The examining attorney’s evidence of mere descriptiveness was minimal. She submitted two examples of third-party use of the term “person” in connection with wearable electronic devices, and dictionary definitions of “person” (a human being) and “consumer” (a person who buys goods and services). Internet excerpts showed the term “wearable computing” to mean “electronic devices that are worn on the body or clothes.” From this evidence the examining attorney concluded that the applied-for mark “describes the intended use of the goods.”
Applicant Motupalli, appearing pro se, argued that the examining attorney took too broad an approach; “if PERSON is descriptive for this reason then it is descriptive of virtually all goods, as long as the goods are used by humans.” The examining attorney agreed that “Applicant has correctly stated the policy.”
On the scant evidence of record, the Board found that PERSON, by itself, does not “convey any meaningful information regarding a quality, feature, function, characteristic or purpose of the identified goods.” The term is extremely broad: a “person” will be the consumer for all goods and service imaginable.
There is insufficient evidence demonstrating that consumers would readily understand it in connection with the identified goods as conveying the information that the intended end user is a human being.

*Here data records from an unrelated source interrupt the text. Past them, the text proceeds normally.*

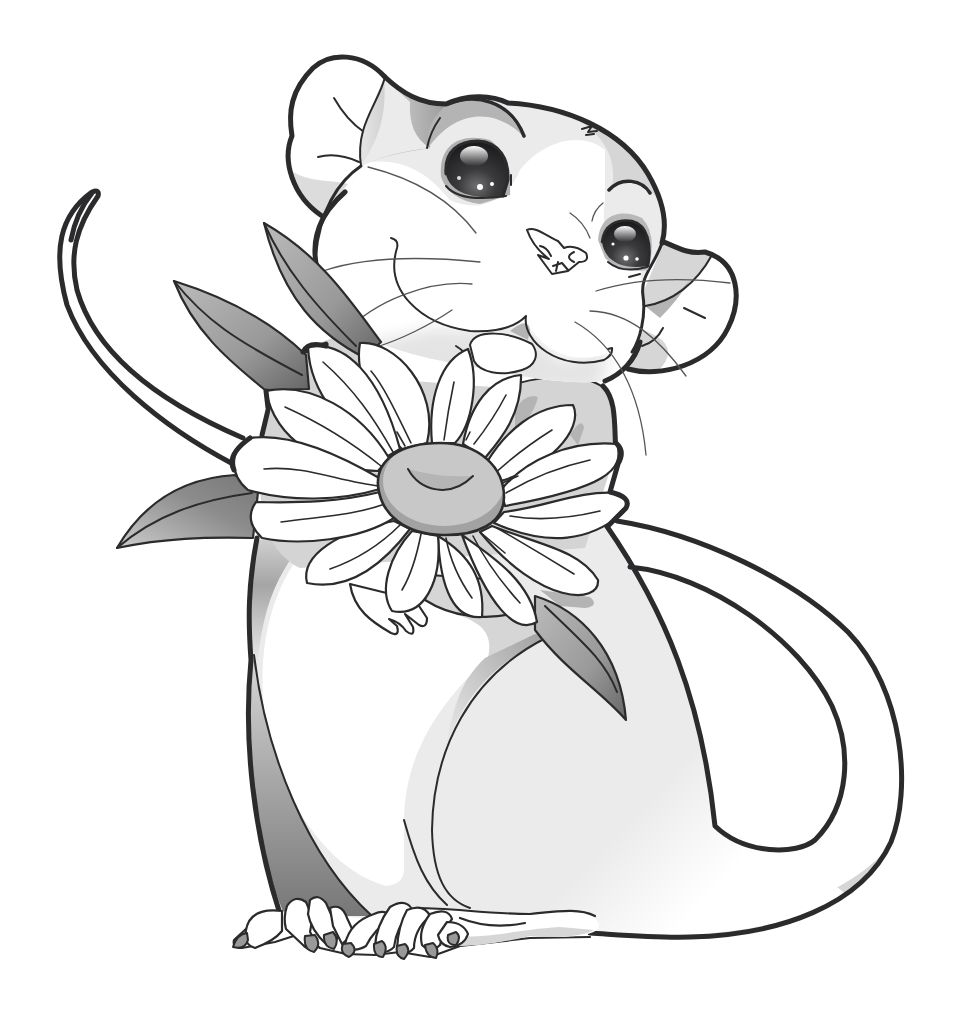
<!DOCTYPE html>
<html lang="en">
<head>
<meta charset="utf-8">
<title>Rat holding a daisy</title>
<style>
:root{--ink:#2b2b2d;--paper:#fff;--fur:#ebebeb;--shade:#d6d6d6;--mid:#b4b4b4;--deep:#8a8a8a;--disc:#c8c8c8}
html,body{margin:0;background:var(--paper);overflow:hidden}
svg{display:block;width:959px;height:1019px}
.line{fill:none;stroke:var(--ink);stroke-width:2;stroke-linecap:round;stroke-linejoin:round}
.bold{stroke-width:5}
.hair{stroke:#555;stroke-width:1.3}
.white{fill:var(--paper)}
.fur{fill:var(--fur)}
.shade{fill:var(--shade)}
.mid{fill:var(--mid)}
.petals path,.toes path{fill:var(--paper);stroke:var(--ink);stroke-width:2.2;stroke-linejoin:round}
.petals .vein{fill:none;stroke-width:1.6;stroke-linecap:round}
.toes .claw{fill:#999;stroke-width:2}
.leaf{stroke:var(--ink);stroke-width:2.2;stroke-linejoin:round}
</style>
</head>
<body>
<svg viewBox="0 0 959 1019" role="img" aria-label="Drawing of a rat hugging a large daisy">
<defs>
<linearGradient id="bodyFade" gradientUnits="userSpaceOnUse" x1="620" y1="830" x2="700" y2="905"><stop offset="0" stop-color="#ebebeb"/><stop offset="1" stop-color="#fff"/></linearGradient>
<linearGradient id="flankFade" x1="0" y1="0" x2="0" y2="1"><stop offset="0" stop-color="#d8d8d8"/><stop offset=".45" stop-color="#aaa"/><stop offset="1" stop-color="#777"/></linearGradient>
<linearGradient id="sideFade" x1="0" y1="0" x2="0" y2="1"><stop offset="0" stop-color="#cfcfcf"/><stop offset=".35" stop-color="#a5a5a5"/><stop offset="1" stop-color="#eee"/></linearGradient>
<linearGradient id="leafFade" x1="0" y1="0" x2="1" y2="1"><stop offset="0" stop-color="#bbb"/><stop offset=".6" stop-color="#999"/><stop offset="1" stop-color="#666"/></linearGradient>
<linearGradient id="leafLow" x1="0" y1="1" x2="1" y2="0"><stop offset="0" stop-color="#ccc"/><stop offset=".6" stop-color="#8c8c8c"/><stop offset="1" stop-color="#777"/></linearGradient>
<linearGradient id="earFade" x1="0" y1="0" x2="1" y2="0"><stop offset="0" stop-color="#e6e6e6"/><stop offset="1" stop-color="#9c9c9c"/></linearGradient>
<linearGradient id="haunchEdge" x1="1" y1="0" x2="0" y2="1"><stop offset="0" stop-color="#a0a0a0"/><stop offset="1" stop-color="#ececec"/></linearGradient>
<radialGradient id="iris" cx=".5" cy=".8" r=".75"><stop offset="0" stop-color="#707072"/><stop offset=".4" stop-color="#3a3a3c"/><stop offset="1" stop-color="#1c1c1e"/></radialGradient>
<linearGradient id="glint" x1="0" y1="0" x2="0" y2="1"><stop offset="0" stop-color="#fff"/><stop offset="1" stop-color="#fff" stop-opacity="0"/></linearGradient>
<filter id="soft" x="-40%" y="-40%" width="180%" height="180%"><feGaussianBlur stdDeviation="8"/></filter>
<path id="headShape" d="M385 76C402 93 420 104 446 104C466 95 490 94 508 103C565 106 622 130 648 174C662 198 668 222 660 244C656 262 641 278 643 296C648 322 641 356 605 381C570 385 530 378 500 372C440 360 350 350 327 300C306 262 320 222 345 192C356 178 362 172 361 164C358 130 375 100 385 76Z"/>
<clipPath id="headClip"><use href="#headShape"/></clipPath>
<path id="bodyShape" d="M257 538C248 585 248 620 251 660C243 740 254 835 280 914L370 922L600 934C690 940 780 932 850 897C800 855 740 850 715 826C702 700 665 610 606 522L440 460Z"/>
<clipPath id="bodyClip"><use href="#bodyShape"/></clipPath>
<path id="discShape" d="M378 486C376 460 400 443 440 443C480 443 504 468 504 497C504 524 476 536 442 535C404 534 381 514 378 486Z"/>
<clipPath id="discClip"><use href="#discShape"/></clipPath>
</defs>

<g id="tail">
<path class="white" d="M615 521C700 534 795 580 848 632C904 690 912 790 891 842C862 905 780 935 690 937L596 933L715 826C745 855 797 855 815 840C850 805 852 750 832 706C800 640 710 575 630 567Z"/>
<path class="shade" d="M600 922C720 928 830 914 888 848C862 905 780 935 690 937L596 935Z"/>
<path class="white" d="M234 463C165 428 92 372 67 305C52 250 60 215 92 192Q100 189 98 196C76 227 67 255 76 290C93 350 150 398 243 438Z"/>
<path class="line bold" d="M233 464C165 428 92 372 67 305C52 250 60 215 92 192Q100 189 98 196C76 227 69 255 77 290C94 350 150 398 243 438"/>
<path class="line bold" d="M92 193Q76 213 71 240"/>
</g>

<g id="body">
<use href="#bodyShape" fill="url(#bodyFade)"/>
<g clip-path="url(#bodyClip)">
<path class="white" d="M300 555C262 605 256 675 268 740C290 810 330 870 386 886Q404 884 404 870V820C405 740 455 690 490 655L520 610L420 500Z"/>
<path class="shade" d="M470 600L560 610L545 640C520 650 500 660 480 680C498 640 490 625 455 614Z"/>
<path d="M245 540H306C270 580 262 620 257 668L245 660Z" fill="url(#sideFade)"/>
<path d="M255 655C268 760 308 858 372 916L280 916C252 835 243 740 251 660Z" fill="url(#flankFade)"/>
<path d="M251 680C246 760 258 850 284 914L276 914C250 840 240 760 251 680Z" fill="#ddd"/>
<path d="M548 637C490 665 462 700 445 750C455 700 462 680 485 658L535 634Z" fill="url(#haunchEdge)"/>
<path class="mid" d="M540 590L590 597Q600 606 585 608L560 606Z"/>
</g>
<path class="line bold" d="M257 538C248 585 248 620 251 660C243 740 254 835 280 914"/>
<path class="line bold" d="M606 525C665 610 702 700 715 826C745 855 797 855 815 840C850 805 852 750 832 706C800 640 710 575 630 567"/>
<path class="line bold" d="M617 521C700 534 795 580 848 632C904 690 912 790 891 842C862 905 780 935 690 937C655 938 622 935 590 933"/>
<path class="line" d="M254 655C266 755 308 858 372 916M548 637C470 675 433 750 432 830C433 877 446 900 470 908M404 820C415 860 425 885 447 905"/>
</g>

<g id="feet" class="toes">
<path class="line bold" d="M278 911Q255 911 247 928L234 940Q232 948 242 948L275 942L300 934L320 948L346 954L375 955L400 952L430 957L460 946L530 938L590 937"/>
<path d="M412 910C450 906 490 914 540 914C570 908 598 912 599 926C597 936 570 939 530 935C490 946 450 948 420 944Z" style="stroke:none"/>
<path class="shade" d="M440 935C490 940 510 930 560 927L594 930Q580 939 530 936Q480 948 440 946Z" style="stroke:none;fill:var(--shade)"/>
<path class="line" style="fill:none" d="M418 908C450 908 490 914 530 914C560 911 580 908 595 916M460 918Q490 930 525 923"/>
<path d="M282 911Q250 907 246 930Q243 945 255 948Q274 941 282 931Z"/>
<path d="M287 906Q295 894 306 902Q314 918 310 932L317 944Q310 953 303 945L286 929Q283 918 287 906Z"/>
<path d="M310 900Q318 893 326 903L338 930Q338 947 326 944Q311 930 308 914Z"/>
<path d="M330 908Q342 903 347 918L354 933L342 944L333 926Z"/>
<path d="M374 914Q386 908 391 918Q374 930 366 946Q352 954 345 944Q350 922 374 914Z"/>
<path d="M390 907Q405 898 412 909Q396 928 394 947Q384 957 375 946Q376 926 390 907Z"/>
<path d="M407 910Q424 903 430 916Q414 930 414 948Q405 958 397 949Q398 926 407 910Z"/>
<path d="M430 914Q448 907 452 919Q443 930 440 945Q431 954 422 945Q418 930 430 914Z"/>
<path d="M447 922Q463 922 468 934Q464 946 450 947Q440 945 438 935Z"/>
<g><path class="claw" d="M247 933Q237 934 233 947Q245 950 248 940ZM305 936Q303 950 314 952Q322 944 315 935ZM324 935Q323 947 334 949Q340 940 333 932ZM343 944Q339 953 349 957Q359 951 351 943ZM374 944Q373 957 383 957Q389 947 382 941ZM397 946Q395 957 404 959Q412 950 405 944ZM425 945Q426 957 436 958Q440 949 433 943ZM448 935Q446 945 456 945Q462 937 456 932Z"/></g>
</g>

<g id="ears">
<path class="white" d="M385 76C362 52 330 52 313 68C291 90 288 112 292 136C282 160 292 196 322 215L361 165C356 130 376 105 385 76Z"/>
<path d="M293 172C310 182 332 180 348 184L322 216C304 203 294 188 293 172Z" fill="#dcdcdc"/>
<path class="line bold" d="M385 77C362 52 330 52 313 68C291 90 288 112 292 136C282 160 292 196 322 216"/>
<path class="line" d="M334 98C342 112 352 124 364 132M318 157Q337 152 359 162"/>
<path class="white" d="M664 242C682 250 690 254 705 252C740 262 742 300 728 328C710 365 660 378 628 369L644 292Z"/>
<path d="M664 242C682 250 690 254 712 255C694 283 672 302 645 306L643 293Z" class="shade"/>
<path d="M643 330C665 338 677 350 660 369L628 370Z" class="shade"/>
<path d="M645 306Q670 303 690 280Q678 300 660 318Z" class="mid"/>
<path class="line bold" d="M664 242C682 250 690 254 705 252C740 262 742 300 728 328C710 365 660 378 628 369"/>
<path class="line" d="M712 255C696 284 672 302 645 306M684 308L705 318M663 328Q656 342 642 346"/>
</g>

<g id="shoulders">
<path d="M505 388C530 377 580 371 603 387C618 405 614 430 615 455L585 548L300 568C262 550 255 500 262 430L300 350L410 310L520 365Z" fill="#d4d4d4"/>
<path class="white" d="M340 290L500 345L535 372L505 388L400 380Z"/>
<path class="line bold" d="M603 386C617 400 614 425 616 455M262 435L268 410M303 352L326 344"/>
<path class="line" d="M505 388C530 377 580 371 603 387"/>
<path class="mid" d="M515 410Q526 392 538 397Q532 420 515 428ZM570 435Q582 416 584 428L578 445Z"/>
</g>

<g id="head">
<use href="#headShape" class="fur"/>
<g clip-path="url(#headClip)">
<path class="white" d="M300 290C305 210 330 170 370 162C405 158 430 175 450 200C480 214 508 200 520 170C545 138 585 132 605 150V200C600 230 610 255 640 268L650 390L430 400Z"/>
<path d="M385 76L446 106Q430 118 430 148C405 152 382 156 361 166C358 130 375 100 385 76Z" fill="url(#earFade)"/>
<path d="M361 166C372 148 388 125 384 78L410 102Q408 135 430 148Q390 152 361 166Z" class="fur"/>
<path class="mid" d="M446 106C465 92 500 92 523 136C500 112 460 104 428 148Q425 122 446 106Z"/>
<path d="M565 112Q620 122 648 175L662 205Q640 170 612 187Q620 140 565 112Z" class="shade"/>
<path d="M365 340C410 340 430 322 450 330L525 326L560 360L610 350L600 390L400 390Z" fill="#e4e4e4" filter="url(#soft)"/>
<path class="white" d="M396 246C388 286 420 322 470 331Q505 332 526 318C535 345 570 368 608 353Q640 330 642 292L560 220Z"/>
</g>
<path class="mid" d="M510 331Q528 316 530 330L528 340Z"/>
<path class="line bold" d="M385 77C402 93 420 104 446 104C466 95 490 94 508 103C565 106 622 130 648 174C662 198 668 222 662 243"/>
<path class="line bold" d="M345 192C320 214 310 238 317 268M640 342C635 360 622 374 605 381"/>
<path class="line" style="stroke-width:3" d="M361 166C340 180 318 210 315 262M662 243C654 266 640 276 643 296C646 316 640 340 632 352"/>
<path class="line" d="M385 77C378 105 355 125 361 166"/>
<path class="line bold" style="stroke-width:3.5" d="M448 104C475 93 510 100 524 136M609 190C622 176 642 180 650 193"/>
<path class="line" d="M440 118Q430 132 427 148M582 129L592 126L588 132L597 131M586 135L594 134"/>
<path class="line" d="M391 238Q399 240 397 248C384 290 420 324 470 331Q510 333 526 316C522 342 560 372 604 360Q613 355 612 348L608 349"/>
<path class="white line" style="fill:#fff" d="M470 345C475 328 510 332 532 344C540 355 535 366 522 370C500 377 480 372 474 361Z"/>
<path class="line" d="M456 346Q466 352 470 362"/>
</g>

<g id="eyes">
<path d="M441 177C438 145 460 132 490 140Q512 155 510 195L480 204Q449 200 441 177Z" fill="#b0b0b0"/>
<path d="M446 174C444 150 460 141 478 141C500 142 509 160 508 180L503 196C480 200 450 195 446 174Z" fill="url(#iris)"/>
<path class="line" style="stroke-width:3" d="M446 174C444 150 460 141 478 141C500 142 509 160 508 180L503 196"/>
<path class="line" d="M446 186Q460 203 506 196M511 175V185"/>
<ellipse cx="474" cy="156" rx="14" ry="10" fill="url(#glint)"/>
<circle cx="480" cy="187" r="3" fill="#fff"/><circle cx="492" cy="184" r="2" fill="#fff"/><circle cx="459" cy="178" r="2" fill="#ddd"/>
<path d="M598 240C600 215 620 208 642 218Q658 235 648 270Q620 274 605 258Z" fill="#b8b8b8"/>
<path d="M602 242C604 225 616 219 632 221C648 225 652 245 648 266C625 270 605 263 602 242Z" fill="url(#iris)"/>
<path class="line" style="stroke-width:2.5" d="M602 242C604 225 616 219 632 221C648 225 652 245 648 266"/>
<path class="line" d="M608 262Q622 274 647 267M629 277L640 274"/>
<ellipse cx="625" cy="234" rx="11" ry="8" fill="url(#glint)"/>
<circle cx="626" cy="258" r="2.6" fill="#fff"/><circle cx="637" cy="259" r="1.8" fill="#fff"/><circle cx="613" cy="244" r="1.6" fill="#fff"/>
</g>

<g id="nose">
<path class="white line" style="fill:#fff" d="M527 230C535 226 545 235 558 241L564 248Q574 244 586 253Q590 262 579 262L568 271L552 274L538 255L549 259Q533 247 527 230Z"/>
<path class="line" d="M540 246Q547 247 551 256M574 252Q564 257 574 262M558 262L556 271M553 266L562 263L568 270"/>
<path class="line hair" d="M603 203Q594 210 592 221M570 213Q584 222 590 238"/>
</g>

<g id="whiskers" class="line hair">
<path d="M368 167Q440 185 476 233M323 271C370 255 430 257 480 262M345 333C375 300 430 280 472 284M376 347C400 340 430 325 452 310M596 291C640 277 690 278 730 283M590 311C630 312 660 340 686 376M575 322C615 345 640 390 646 455"/>
</g>

<g id="leaves">
<path class="leaf" fill="url(#leafFade)" d="M264 223C320 255 350 300 381 342L365 358C320 335 283 300 264 223Z"/>
<path class="leaf" fill="url(#leafFade)" d="M174 281C235 300 275 325 306 355L309 389L265 390C235 365 195 335 174 281Z"/>
<path class="leaf" fill="url(#leafLow)" d="M117 548C145 500 185 478 235 475L258 492L253 538C205 537 165 538 117 548Z"/>
<path class="leaf" fill="url(#leafFade)" d="M535 596C580 610 620 650 626 720C600 690 565 670 535 630Z"/>
<path class="line" d="M264 223C285 270 315 305 356 346M174 281C205 320 235 340 302 375M117 548C155 515 200 500 252 493M545 606C580 640 605 660 617 692"/>
</g>

<g id="paws" class="toes">
<path d="M350 584C354 610 372 622 391 633Q400 637 397 626L389 619Q400 622 406 631Q415 638 413 627L405 614L419 625Q427 629 427 618L415 600Z"/>
<path d="M425 600C450 616 485 622 520 612L500 580L430 575Z" style="fill:var(--shade)"/>
</g>

<g id="daisy">
<g class="petals">
<path d="M402 449C370 420 355 370 360 343C395 340 440 390 427 443Z"/>
<path d="M432 443C428 400 440 360 468 349C480 380 472 425 455 443Z"/>
<path d="M463 444C470 405 490 378 521 375C522 415 500 440 485 458Z"/>
<path d="M487 462C505 432 535 405 573 405C585 430 545 470 500 481Z"/>
<path d="M501 490C525 460 570 440 617 444C625 470 605 488 505 506Z"/>
<path d="M504 512C545 507 580 490 617 493Q635 502 622 514C590 540 550 548 494 523Z"/>
<path d="M492 526C540 545 580 550 598 580C600 605 540 605 480 532Z"/>
<path d="M462 535C490 555 530 580 537 622C515 635 488 605 462 535Z"/>
<path d="M438 536C470 555 485 580 482 617C455 620 440 590 438 536Z"/>
<path d="M412 531C390 555 378 590 392 611C425 618 442 580 438 536Z"/>
<path d="M410 529C375 575 340 590 307 583C300 555 340 530 394 521Z"/>
<path d="M308 347C345 340 380 375 400 449L388 456C345 432 310 395 308 347Z"/>
<path d="M266 391C310 382 360 410 389 458L378 471C325 470 275 440 266 391Z"/>
<path d="M381 479C340 455 290 432 250 438C228 450 230 475 248 490C290 502 340 501 380 489Z"/>
<path d="M380 492C340 502 300 503 256 502Q243 520 262 538C300 546 360 540 394 518Z"/>
<path class="vein" d="M371 371C383 385 395 410 411 443M454 382Q448 410 444 440M506 395Q493 420 474 444M552 430Q520 450 493 475M590 460Q545 470 506 493M600 511Q550 523 510 516M574 574Q535 550 497 528M520 603Q490 570 473 536M472 598Q452 570 446 538M402 590Q414 570 421 534M330 569Q370 555 400 525M323 362C355 390 375 420 393 452M285 407C325 425 355 445 381 466M264 469C305 465 340 482 379 486M281 522C325 516 350 516 385 504M397 432L405 446M466 440L470 432M500 484L518 476M480 532L505 553"/>
</g>
<use href="#discShape" fill="#a2a2a2"/>
<g clip-path="url(#discClip)"><ellipse cx="444" cy="481" rx="61" ry="45" fill="var(--disc)"/></g>
<use href="#discShape" class="line" style="stroke-width:2.6"/>
<path d="M408 469C420 491 450 499 473 476Q440 478 408 469Z" fill="#b5b5b5"/>
<path class="line" d="M408 469C420 491 450 499 473 476"/>
<path class="line bold" d="M303 352Q308 341 326 346M266 391L268 408M250 438Q226 455 234 470M617 444Q625 452 618 464L610 492Q632 497 626 508L608 526"/>
</g>
</svg>
</body>
</html>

The “immediate idea” of a quality, feature, function, or characteristic of the goods or services conveyed by a descriptive term “must be conveyed forthwith with a ‘degree of particularity.’”
The Board found that PERSON does not convey such an “immediate idea” with “a degree of particularity.” The term is “too vague as to what or how a “person” is being referred to – whether it is the consumer, the end user of the goods, or if the term is somehow an expression of the goods being worn ‘on the person’ – rendering the mark at least suggestive, not merely descriptive, of the goods and thus registrable on the Principal Register.”
And so the Board reversed the Section 2(e)(1) refusal.